Exercise inputs:

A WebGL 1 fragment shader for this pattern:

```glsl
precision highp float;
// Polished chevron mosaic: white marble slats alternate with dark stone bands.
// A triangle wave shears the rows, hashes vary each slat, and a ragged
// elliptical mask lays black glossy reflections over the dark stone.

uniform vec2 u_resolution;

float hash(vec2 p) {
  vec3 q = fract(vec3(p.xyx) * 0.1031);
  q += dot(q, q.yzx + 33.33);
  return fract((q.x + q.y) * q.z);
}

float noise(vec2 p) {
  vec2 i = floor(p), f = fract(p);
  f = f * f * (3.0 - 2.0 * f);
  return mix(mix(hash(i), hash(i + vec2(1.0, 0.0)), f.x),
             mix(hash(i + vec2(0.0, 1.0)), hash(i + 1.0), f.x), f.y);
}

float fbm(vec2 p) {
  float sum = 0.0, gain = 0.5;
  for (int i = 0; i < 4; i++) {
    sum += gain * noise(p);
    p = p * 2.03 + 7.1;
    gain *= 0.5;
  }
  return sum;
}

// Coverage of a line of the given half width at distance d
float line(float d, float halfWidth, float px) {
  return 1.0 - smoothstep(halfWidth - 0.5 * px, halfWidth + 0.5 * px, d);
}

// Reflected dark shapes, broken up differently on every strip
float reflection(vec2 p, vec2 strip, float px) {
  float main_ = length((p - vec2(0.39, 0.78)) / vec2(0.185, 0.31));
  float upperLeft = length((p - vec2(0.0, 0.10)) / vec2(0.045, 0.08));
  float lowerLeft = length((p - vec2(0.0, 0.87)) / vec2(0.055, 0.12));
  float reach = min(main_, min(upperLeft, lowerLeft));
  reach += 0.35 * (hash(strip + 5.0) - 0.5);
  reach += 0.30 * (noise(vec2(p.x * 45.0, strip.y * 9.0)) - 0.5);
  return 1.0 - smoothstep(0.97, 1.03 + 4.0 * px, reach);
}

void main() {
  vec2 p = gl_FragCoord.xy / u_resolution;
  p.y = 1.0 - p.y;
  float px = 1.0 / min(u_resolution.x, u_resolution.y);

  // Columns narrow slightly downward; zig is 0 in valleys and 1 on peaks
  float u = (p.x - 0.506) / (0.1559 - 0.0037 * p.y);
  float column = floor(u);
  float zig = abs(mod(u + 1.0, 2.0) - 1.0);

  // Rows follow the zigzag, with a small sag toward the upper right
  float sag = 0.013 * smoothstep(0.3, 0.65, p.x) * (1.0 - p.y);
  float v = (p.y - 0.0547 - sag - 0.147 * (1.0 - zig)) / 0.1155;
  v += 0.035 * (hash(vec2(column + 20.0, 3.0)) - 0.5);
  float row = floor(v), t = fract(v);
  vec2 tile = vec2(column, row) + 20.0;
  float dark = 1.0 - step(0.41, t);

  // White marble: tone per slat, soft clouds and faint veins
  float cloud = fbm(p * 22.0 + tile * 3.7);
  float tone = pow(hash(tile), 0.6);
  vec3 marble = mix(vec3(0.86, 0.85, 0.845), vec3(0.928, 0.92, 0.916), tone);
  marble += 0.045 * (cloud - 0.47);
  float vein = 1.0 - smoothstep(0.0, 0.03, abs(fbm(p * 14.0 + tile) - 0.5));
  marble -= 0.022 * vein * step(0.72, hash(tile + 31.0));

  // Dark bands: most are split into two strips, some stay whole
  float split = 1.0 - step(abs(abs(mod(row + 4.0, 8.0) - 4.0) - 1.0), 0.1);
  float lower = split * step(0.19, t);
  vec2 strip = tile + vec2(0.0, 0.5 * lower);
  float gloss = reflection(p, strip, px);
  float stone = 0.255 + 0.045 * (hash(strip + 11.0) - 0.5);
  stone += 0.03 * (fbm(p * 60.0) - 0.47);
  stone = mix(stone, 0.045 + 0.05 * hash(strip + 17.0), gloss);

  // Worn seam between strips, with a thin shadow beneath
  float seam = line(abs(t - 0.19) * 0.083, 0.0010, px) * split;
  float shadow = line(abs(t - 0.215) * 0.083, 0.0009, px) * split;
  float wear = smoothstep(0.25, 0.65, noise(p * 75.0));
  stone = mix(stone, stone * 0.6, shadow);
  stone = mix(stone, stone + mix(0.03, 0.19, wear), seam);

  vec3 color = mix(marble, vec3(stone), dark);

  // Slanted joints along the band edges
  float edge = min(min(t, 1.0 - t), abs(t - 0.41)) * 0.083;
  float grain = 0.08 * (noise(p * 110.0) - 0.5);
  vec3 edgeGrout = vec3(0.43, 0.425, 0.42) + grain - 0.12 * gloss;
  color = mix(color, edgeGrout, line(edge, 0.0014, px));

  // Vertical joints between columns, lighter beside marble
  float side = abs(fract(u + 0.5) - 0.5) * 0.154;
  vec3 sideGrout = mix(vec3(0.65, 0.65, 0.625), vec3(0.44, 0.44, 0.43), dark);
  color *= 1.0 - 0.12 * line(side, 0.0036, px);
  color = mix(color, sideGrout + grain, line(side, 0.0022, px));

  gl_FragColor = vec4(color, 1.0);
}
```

Task prompt: Your task is to gather all lines from the entries above that hold the word "reach".

Answer for the task:
  float reach = min(main_, min(upperLeft, lowerLeft));
  reach += 0.35 * (hash(strip + 5.0) - 0.5);
  reach += 0.30 * (noise(vec2(p.x * 45.0, strip.y * 9.0)) - 0.5);
  return 1.0 - smoothstep(0.97, 1.03 + 4.0 * px, reach);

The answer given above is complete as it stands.